* TASK DETAILS *
Every line of the material below that holds the string "words" should be copied.

-.-.-

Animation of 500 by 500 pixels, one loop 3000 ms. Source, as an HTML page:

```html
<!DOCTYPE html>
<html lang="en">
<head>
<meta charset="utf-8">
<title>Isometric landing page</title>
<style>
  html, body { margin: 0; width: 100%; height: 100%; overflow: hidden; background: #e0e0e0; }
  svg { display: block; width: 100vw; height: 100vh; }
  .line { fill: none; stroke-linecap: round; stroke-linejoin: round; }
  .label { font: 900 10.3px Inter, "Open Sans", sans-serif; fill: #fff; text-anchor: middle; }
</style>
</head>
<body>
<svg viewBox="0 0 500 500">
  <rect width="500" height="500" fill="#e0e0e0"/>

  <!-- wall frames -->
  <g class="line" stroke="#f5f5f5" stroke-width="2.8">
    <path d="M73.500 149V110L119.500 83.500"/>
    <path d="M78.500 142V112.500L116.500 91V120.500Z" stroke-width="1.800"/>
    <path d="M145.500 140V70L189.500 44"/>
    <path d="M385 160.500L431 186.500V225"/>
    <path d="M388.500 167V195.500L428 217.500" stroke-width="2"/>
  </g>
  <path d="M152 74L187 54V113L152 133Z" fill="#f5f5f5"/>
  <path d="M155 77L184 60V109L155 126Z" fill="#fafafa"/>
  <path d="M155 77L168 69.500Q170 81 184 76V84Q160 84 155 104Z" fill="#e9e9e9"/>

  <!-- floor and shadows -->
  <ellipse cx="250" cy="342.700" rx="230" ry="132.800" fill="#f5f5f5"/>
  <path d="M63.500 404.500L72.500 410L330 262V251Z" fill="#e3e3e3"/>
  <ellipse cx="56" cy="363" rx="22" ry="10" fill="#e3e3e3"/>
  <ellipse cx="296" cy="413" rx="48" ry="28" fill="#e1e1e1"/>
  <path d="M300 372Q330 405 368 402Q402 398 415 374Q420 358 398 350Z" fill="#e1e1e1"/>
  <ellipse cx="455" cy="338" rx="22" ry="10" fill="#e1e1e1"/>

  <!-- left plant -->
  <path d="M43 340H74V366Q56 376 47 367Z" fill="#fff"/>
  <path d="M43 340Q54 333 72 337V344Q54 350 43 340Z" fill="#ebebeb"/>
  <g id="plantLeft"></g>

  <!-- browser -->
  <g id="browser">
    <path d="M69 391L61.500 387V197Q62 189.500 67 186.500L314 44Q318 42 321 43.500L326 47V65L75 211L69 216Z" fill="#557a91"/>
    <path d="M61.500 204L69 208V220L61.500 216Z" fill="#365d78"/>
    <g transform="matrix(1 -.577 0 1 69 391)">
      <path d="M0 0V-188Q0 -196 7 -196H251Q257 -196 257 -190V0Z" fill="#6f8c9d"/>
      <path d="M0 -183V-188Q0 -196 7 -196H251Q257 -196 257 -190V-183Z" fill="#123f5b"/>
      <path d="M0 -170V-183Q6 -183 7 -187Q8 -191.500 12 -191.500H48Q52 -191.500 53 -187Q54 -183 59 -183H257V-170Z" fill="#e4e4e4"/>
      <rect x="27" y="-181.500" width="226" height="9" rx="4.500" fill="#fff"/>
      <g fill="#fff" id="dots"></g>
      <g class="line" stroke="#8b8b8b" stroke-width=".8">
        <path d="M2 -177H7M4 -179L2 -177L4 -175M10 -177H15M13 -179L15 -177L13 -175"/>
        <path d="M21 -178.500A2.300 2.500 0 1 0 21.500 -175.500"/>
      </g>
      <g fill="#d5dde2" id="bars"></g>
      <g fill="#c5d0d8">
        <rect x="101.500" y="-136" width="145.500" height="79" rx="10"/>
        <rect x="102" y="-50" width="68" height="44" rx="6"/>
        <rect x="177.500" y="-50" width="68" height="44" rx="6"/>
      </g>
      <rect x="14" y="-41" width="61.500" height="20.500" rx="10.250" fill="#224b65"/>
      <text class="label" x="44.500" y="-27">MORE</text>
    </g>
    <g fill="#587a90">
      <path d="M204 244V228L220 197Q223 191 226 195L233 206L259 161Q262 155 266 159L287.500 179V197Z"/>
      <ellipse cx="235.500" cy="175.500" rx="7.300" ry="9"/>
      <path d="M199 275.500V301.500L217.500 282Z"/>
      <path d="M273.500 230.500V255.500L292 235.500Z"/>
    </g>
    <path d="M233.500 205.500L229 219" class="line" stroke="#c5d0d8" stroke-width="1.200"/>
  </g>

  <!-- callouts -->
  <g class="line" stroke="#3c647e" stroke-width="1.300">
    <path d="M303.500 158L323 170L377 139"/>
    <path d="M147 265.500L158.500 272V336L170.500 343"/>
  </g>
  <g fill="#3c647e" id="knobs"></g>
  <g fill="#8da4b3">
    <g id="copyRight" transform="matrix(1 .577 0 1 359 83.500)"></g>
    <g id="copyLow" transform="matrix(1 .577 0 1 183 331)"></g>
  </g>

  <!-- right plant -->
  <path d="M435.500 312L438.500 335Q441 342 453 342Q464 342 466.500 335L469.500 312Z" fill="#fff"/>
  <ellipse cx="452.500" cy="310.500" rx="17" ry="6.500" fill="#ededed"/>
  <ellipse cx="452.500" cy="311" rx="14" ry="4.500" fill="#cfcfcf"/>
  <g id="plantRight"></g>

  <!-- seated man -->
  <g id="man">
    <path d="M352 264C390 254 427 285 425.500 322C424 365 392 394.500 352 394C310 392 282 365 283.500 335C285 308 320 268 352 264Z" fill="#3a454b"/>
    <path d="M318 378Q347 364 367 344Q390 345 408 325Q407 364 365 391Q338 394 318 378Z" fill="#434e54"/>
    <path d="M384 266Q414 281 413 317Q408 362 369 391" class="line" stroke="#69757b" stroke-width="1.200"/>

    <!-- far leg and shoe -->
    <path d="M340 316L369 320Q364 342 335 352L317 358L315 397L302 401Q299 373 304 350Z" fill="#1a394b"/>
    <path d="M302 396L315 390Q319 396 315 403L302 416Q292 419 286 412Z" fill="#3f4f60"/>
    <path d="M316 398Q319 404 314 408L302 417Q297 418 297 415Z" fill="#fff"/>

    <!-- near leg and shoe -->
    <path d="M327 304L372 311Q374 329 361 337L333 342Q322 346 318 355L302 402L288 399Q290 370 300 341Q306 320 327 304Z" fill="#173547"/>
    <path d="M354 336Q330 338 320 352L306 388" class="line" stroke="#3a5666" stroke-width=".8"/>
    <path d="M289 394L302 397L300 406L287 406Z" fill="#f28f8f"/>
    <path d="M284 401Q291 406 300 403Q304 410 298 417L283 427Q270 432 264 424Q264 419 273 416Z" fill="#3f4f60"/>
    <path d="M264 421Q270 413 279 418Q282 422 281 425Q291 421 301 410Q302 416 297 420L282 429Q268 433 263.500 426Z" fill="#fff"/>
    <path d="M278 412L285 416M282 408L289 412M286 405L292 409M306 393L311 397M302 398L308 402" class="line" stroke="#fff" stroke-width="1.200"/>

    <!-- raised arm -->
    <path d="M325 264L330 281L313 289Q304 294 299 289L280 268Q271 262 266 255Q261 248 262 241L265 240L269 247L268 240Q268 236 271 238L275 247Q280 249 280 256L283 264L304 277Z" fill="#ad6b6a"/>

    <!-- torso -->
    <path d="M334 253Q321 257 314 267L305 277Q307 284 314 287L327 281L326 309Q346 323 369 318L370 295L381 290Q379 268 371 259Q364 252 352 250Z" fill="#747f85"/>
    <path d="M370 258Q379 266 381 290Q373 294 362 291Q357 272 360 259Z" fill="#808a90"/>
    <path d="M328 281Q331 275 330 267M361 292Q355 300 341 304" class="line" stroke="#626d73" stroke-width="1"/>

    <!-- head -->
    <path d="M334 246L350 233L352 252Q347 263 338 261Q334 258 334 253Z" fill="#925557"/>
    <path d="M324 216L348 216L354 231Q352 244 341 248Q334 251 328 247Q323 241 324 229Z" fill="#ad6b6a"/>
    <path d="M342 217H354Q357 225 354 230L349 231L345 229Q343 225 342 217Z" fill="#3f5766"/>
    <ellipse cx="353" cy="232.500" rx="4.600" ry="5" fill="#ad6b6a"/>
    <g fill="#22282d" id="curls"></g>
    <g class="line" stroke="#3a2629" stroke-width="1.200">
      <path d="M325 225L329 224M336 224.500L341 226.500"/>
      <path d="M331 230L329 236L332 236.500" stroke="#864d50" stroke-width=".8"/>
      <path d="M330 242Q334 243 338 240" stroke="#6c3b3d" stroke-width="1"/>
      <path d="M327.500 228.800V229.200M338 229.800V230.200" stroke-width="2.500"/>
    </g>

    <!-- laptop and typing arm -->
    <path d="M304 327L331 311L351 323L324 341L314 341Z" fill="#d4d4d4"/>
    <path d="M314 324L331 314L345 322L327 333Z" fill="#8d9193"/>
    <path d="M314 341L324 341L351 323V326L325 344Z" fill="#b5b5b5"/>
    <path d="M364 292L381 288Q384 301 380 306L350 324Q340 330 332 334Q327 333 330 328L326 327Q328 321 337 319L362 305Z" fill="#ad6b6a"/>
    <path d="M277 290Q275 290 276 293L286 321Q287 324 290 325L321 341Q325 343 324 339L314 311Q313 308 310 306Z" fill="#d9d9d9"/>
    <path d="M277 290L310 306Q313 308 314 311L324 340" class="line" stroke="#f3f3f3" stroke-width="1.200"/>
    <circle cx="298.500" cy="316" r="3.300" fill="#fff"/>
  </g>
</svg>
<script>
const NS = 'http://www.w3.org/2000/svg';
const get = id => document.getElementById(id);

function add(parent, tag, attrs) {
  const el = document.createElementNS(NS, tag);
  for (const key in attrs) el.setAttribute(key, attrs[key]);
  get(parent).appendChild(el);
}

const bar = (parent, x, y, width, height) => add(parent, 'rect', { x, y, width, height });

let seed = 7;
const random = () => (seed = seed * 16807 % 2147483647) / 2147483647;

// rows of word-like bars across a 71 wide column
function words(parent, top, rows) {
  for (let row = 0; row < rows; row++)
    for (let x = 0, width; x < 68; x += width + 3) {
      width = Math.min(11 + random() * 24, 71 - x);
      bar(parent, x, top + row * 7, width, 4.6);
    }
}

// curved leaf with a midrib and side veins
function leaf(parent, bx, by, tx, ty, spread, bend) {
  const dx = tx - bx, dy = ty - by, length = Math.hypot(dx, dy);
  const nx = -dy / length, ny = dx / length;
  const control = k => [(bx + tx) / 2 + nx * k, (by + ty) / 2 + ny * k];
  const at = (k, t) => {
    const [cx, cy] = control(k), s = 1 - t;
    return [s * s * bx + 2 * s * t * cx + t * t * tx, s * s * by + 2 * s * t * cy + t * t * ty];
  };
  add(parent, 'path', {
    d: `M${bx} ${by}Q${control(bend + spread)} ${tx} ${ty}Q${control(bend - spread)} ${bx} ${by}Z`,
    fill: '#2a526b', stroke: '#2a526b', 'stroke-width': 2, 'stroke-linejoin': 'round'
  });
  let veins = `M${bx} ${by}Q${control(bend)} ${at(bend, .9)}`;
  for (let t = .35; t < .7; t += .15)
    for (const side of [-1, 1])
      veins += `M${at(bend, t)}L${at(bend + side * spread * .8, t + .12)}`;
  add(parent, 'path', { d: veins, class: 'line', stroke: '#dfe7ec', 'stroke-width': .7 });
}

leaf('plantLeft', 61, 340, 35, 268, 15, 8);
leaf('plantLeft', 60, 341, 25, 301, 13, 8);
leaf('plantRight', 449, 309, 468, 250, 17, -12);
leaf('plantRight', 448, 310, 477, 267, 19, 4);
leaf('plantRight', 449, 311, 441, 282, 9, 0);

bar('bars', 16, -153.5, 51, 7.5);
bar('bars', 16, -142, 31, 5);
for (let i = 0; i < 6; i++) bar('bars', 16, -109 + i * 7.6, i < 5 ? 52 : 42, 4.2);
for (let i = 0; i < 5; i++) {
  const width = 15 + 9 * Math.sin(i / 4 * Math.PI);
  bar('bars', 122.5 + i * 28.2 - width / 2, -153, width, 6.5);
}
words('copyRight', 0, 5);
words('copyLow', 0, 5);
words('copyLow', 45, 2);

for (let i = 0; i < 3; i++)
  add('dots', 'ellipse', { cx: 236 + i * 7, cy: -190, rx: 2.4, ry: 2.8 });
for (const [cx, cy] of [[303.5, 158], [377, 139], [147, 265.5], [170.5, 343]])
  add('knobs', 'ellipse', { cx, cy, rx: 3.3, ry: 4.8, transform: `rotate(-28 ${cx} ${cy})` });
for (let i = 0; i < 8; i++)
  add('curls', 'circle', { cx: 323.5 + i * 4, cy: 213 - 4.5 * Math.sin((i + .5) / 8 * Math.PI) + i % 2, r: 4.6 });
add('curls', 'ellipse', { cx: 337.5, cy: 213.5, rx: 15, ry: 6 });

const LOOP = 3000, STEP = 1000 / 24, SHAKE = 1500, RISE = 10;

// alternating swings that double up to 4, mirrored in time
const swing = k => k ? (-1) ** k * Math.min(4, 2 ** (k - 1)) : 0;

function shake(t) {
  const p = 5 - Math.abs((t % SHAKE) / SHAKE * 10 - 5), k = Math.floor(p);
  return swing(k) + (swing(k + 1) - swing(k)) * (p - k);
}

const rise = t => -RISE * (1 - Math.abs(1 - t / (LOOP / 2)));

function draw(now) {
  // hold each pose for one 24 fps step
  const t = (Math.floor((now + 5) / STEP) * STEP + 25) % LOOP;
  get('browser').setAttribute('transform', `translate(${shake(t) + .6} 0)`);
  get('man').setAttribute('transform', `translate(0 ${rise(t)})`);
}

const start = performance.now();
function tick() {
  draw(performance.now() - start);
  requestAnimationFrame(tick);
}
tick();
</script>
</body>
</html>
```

-.-.-

* RESPONSE TO THIS EXERCISE *
function words(parent, top, rows) {
words('copyRight', 0, 5);
words('copyLow', 0, 5);
words('copyLow', 45, 2);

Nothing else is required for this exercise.